In the latest episode of The Struggling Scientists podcast, hosts Suzanne and Jayron delve into the topic of burnout and its impact on the scientific community. Joined by their guest, Cevdet Acarsoy, a psychologist and PhD student, they explore the various dimensions of burnout, its prevalence in academia, and strategies for prevention and recovery.
Burnout is a term commonly used to describe a syndrome resulting from chronic workplace stress that remains unmanaged. It manifests through three dimensions: exhaustion, cynicism towards work, and professional inefficacy. The symptoms include increased fatigue, energy depletion, distancing oneself from work, and reduced work efficacy. While burnout is not a medically recognized diagnosis internationally, several countries, including the Netherlands, consider it a medical condition.
The High Prevalence of Burnout in Academia:
The discussion sheds light on the staggering prevalence of burnout in academia. Cevdet shares findings from a Dutch survey in 2020, revealing that 39% of PhD students reported severe symptoms of burnout. This figure is nearly double the burnout rate of the general working population, which stands at around 17%. The correlation between workload and burnout symptoms is evident, with an increase in burnout as workload escalates.
Unique Challenges in Academia:
The podcast emphasizes that burnout affects academics at all levels, not solely PhD students. The struggle arises from the unmanageable workload, lack of control over decision-making and funding, insufficient rewards and recognition, competition, perceived unfairness, job insecurity, and high expectations. Academic environments often normalize stress, creating an atmosphere where everyone is expected to be stressed, which plays a significant role in exacerbating burnout rates.
Recognizing and Addressing Burnout:
Detecting burnout can be challenging due to the high levels of stress already present in the academic setting. Cevdet shares personal experiences, highlighting how stress becomes the new baseline, making it harder to recognize burnout until it reaches a breaking point. It is crucial to identify burnout early and seek support from university resources, such as confidential counselors or psychologists. Communication with supervisors about stress levels, without necessarily disclosing burnout, can also be beneficial.
Preventing and Overcoming Burnout:
The podcast provides effective strategies for preventing and recovering from burnout. Taking breaks, resting, engaging in light exercise, maintaining a balanced diet, practicing good sleep hygiene, and seeking help from trusted individuals are essential steps. Changing job characteristics, delegating tasks, managing work-life boundaries, and addressing conflicts with colleagues or supervisors are valuable in preventing burnout. Psychotherapies, such as cognitive variable therapy, acceptance and commitment therapy, EMDR, and mindfulness-based stress reduction, can be effective in treating burnout.

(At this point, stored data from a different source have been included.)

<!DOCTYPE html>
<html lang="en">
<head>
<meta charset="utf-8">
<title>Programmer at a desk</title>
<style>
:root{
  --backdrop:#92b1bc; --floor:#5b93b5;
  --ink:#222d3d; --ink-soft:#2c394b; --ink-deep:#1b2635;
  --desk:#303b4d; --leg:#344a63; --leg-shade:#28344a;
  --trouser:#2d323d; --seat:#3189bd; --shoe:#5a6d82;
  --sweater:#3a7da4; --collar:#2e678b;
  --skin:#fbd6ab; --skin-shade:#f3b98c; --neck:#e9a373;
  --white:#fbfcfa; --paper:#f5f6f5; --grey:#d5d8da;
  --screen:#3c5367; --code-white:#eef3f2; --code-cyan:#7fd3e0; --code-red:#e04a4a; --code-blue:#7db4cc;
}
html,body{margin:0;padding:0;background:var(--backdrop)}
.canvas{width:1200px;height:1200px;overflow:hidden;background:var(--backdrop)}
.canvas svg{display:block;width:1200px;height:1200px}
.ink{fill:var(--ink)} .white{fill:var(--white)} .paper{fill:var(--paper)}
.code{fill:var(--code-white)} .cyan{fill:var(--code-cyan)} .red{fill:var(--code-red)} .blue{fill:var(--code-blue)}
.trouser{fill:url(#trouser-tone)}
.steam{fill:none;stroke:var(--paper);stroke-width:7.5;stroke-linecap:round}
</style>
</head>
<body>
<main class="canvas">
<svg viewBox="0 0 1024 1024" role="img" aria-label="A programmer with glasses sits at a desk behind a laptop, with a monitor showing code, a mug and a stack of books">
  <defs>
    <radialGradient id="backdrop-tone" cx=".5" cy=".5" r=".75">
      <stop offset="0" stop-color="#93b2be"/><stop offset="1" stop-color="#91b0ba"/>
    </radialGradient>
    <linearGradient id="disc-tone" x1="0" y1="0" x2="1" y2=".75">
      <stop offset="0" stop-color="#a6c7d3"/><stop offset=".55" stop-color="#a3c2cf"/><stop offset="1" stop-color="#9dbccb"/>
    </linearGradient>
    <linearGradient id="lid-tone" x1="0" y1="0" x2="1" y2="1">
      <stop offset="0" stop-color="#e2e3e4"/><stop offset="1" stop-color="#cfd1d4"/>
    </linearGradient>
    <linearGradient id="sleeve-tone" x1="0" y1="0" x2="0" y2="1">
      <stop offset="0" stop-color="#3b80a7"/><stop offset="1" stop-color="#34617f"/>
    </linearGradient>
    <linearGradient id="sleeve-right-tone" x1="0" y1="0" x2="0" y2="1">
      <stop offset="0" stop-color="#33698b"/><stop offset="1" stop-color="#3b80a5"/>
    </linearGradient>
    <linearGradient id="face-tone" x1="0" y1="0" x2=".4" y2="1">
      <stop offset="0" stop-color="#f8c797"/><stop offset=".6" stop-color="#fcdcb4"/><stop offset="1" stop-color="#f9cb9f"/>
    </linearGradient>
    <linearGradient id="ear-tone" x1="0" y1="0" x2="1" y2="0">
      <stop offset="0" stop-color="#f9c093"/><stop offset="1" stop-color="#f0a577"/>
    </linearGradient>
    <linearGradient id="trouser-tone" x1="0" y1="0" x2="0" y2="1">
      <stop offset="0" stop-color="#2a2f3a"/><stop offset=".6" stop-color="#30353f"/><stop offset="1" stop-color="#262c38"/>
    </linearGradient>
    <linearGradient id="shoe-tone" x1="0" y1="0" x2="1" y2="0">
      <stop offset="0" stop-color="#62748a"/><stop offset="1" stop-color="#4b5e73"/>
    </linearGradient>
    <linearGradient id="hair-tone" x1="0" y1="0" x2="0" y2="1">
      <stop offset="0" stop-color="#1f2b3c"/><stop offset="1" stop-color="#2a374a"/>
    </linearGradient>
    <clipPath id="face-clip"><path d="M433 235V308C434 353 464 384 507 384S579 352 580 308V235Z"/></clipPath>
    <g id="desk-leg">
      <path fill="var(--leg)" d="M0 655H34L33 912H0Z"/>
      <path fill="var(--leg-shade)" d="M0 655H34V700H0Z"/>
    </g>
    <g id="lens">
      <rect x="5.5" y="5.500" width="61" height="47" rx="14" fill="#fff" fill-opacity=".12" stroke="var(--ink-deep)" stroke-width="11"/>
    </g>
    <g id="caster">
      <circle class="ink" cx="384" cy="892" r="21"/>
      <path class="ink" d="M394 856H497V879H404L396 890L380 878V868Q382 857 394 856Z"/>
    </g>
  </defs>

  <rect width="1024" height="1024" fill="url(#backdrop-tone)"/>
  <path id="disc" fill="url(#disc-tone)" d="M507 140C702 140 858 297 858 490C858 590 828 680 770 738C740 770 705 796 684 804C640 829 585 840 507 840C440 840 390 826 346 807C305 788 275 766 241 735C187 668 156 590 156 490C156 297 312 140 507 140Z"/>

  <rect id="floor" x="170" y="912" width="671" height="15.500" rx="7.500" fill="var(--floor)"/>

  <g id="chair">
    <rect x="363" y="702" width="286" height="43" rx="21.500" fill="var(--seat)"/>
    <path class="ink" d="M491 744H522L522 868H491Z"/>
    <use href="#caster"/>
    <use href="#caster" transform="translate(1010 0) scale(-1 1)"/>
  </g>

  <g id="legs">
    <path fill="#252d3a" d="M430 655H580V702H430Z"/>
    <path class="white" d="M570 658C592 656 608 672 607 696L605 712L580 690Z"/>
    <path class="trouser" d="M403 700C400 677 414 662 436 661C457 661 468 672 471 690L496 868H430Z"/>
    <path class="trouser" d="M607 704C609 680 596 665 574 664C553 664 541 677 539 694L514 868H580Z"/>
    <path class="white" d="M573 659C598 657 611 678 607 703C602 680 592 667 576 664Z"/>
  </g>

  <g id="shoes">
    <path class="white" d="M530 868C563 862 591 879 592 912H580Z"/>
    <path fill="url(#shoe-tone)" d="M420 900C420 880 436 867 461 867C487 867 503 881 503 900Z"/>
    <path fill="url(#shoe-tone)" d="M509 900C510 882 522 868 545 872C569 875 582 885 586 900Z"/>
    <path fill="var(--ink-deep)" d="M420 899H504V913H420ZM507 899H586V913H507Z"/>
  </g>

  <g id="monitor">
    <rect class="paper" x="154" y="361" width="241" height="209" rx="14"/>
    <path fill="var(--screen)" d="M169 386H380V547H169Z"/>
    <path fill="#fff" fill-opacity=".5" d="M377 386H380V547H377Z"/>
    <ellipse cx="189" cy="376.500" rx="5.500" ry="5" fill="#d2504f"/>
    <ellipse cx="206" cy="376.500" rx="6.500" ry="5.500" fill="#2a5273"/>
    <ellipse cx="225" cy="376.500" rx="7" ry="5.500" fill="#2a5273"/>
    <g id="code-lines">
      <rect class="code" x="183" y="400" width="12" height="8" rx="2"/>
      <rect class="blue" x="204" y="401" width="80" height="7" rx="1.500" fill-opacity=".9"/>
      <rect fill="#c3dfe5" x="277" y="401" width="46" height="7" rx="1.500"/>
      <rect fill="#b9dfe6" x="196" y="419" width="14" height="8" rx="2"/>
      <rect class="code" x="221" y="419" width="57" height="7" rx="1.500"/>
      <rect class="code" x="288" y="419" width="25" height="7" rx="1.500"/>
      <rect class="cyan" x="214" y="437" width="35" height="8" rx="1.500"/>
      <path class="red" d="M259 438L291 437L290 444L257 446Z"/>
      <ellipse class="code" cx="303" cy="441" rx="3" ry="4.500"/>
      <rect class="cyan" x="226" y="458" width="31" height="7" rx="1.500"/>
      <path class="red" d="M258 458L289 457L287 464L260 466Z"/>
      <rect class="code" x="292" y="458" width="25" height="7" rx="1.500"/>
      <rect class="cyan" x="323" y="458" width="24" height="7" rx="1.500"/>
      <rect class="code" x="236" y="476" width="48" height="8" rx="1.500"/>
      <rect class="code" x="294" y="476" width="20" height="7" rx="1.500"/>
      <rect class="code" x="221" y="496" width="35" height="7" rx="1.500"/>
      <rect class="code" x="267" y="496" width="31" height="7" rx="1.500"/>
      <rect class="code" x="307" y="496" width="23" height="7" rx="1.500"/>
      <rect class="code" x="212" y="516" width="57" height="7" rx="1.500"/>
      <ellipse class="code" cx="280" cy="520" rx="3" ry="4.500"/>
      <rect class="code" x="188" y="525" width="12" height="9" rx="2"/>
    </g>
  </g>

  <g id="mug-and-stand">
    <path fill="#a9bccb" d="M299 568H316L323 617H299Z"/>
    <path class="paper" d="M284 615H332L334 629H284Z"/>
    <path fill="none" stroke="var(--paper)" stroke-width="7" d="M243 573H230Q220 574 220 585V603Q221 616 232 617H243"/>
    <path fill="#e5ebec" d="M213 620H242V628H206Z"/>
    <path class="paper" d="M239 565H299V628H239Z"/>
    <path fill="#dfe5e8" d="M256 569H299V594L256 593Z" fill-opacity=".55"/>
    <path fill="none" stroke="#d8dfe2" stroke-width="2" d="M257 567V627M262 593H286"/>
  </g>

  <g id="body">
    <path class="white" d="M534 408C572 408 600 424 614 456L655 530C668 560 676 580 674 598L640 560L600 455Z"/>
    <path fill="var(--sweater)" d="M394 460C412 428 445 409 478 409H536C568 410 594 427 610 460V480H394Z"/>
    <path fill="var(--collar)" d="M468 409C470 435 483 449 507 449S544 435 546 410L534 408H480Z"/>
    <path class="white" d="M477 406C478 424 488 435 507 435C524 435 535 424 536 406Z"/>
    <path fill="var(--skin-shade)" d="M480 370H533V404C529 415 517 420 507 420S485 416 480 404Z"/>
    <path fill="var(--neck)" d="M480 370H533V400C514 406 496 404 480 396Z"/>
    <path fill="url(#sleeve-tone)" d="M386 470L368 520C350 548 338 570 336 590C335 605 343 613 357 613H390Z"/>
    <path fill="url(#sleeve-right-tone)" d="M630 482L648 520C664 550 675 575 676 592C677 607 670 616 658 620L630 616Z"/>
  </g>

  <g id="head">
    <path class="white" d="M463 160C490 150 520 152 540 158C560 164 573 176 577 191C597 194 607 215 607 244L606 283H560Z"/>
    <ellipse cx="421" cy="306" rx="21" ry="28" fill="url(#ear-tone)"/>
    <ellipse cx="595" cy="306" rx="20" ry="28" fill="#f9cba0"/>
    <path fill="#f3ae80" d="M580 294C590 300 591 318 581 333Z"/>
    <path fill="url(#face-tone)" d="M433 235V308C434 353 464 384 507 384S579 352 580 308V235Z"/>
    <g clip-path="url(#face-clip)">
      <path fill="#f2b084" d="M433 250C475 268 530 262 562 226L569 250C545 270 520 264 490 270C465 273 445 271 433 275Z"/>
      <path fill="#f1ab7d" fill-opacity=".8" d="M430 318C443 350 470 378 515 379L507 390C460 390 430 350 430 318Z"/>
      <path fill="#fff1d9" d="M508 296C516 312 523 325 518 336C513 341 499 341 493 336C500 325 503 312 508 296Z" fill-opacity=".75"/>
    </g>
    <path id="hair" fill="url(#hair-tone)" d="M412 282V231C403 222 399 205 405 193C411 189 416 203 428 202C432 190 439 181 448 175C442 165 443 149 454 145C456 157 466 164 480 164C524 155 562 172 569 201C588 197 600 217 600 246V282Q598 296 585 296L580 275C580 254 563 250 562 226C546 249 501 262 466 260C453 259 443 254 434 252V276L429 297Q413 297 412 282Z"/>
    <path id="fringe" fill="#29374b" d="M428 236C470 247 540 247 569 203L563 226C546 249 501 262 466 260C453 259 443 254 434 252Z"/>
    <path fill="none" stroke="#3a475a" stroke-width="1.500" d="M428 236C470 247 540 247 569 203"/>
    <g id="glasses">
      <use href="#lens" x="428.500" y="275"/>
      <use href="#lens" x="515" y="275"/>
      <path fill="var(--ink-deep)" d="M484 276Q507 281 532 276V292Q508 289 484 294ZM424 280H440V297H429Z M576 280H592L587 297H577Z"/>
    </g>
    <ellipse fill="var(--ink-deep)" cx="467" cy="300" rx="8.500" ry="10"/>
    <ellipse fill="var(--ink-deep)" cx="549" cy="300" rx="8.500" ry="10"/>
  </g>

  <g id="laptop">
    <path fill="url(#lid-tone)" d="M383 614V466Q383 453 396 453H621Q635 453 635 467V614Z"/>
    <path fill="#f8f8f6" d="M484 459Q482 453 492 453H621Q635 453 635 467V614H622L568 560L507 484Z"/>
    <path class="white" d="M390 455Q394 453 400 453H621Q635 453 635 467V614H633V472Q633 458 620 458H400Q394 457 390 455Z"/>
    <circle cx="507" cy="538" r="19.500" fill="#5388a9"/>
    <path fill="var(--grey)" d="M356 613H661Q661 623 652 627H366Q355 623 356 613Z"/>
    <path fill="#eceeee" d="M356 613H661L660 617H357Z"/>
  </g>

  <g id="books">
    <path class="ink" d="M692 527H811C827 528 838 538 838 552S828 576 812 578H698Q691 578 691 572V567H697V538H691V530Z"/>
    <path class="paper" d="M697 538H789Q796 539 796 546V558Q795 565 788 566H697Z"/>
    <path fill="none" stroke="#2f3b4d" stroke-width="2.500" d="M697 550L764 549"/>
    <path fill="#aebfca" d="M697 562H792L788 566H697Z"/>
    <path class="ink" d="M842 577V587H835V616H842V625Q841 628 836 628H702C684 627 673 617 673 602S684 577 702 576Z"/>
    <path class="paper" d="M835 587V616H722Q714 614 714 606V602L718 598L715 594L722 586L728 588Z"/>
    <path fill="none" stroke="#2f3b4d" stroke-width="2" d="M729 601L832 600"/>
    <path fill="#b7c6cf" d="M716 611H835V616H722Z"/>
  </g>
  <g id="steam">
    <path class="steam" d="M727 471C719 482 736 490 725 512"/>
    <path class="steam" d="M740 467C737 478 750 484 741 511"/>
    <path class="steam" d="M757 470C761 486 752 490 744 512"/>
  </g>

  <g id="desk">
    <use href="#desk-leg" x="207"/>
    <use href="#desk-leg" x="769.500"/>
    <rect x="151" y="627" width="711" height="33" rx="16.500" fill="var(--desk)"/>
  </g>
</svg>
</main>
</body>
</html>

The Impact of Burnout on Research and Institutions:
Burnout not only affects individual researchers but also has a significant impact on research teams and institutions. The podcast discusses the cost of workplace absenteeism in the Netherlands, primarily caused by workload and stress, which amounts to €3.1 billion annually. It emphasizes the need to redefine the definition of a successful researcher and provides suggestions like peer support groups, career progression opportunities, mentorship, and job security to reduce burnout cases.
In this informative episode of The Struggling Scientists podcast, Suzanne, Jayron, and guest Cevdet Acarsoy shed light on the critical issue of burnout in academia. They highlight its adverse effects, discuss its prevalence among scientists, and provide valuable insights on recognizing, preventing, and overcoming burnout. By addressing the unique challenges faced by researchers and advocating for supportive environments, the podcast leaves listeners with practical steps to promote well-being and maintain productive scientific careers.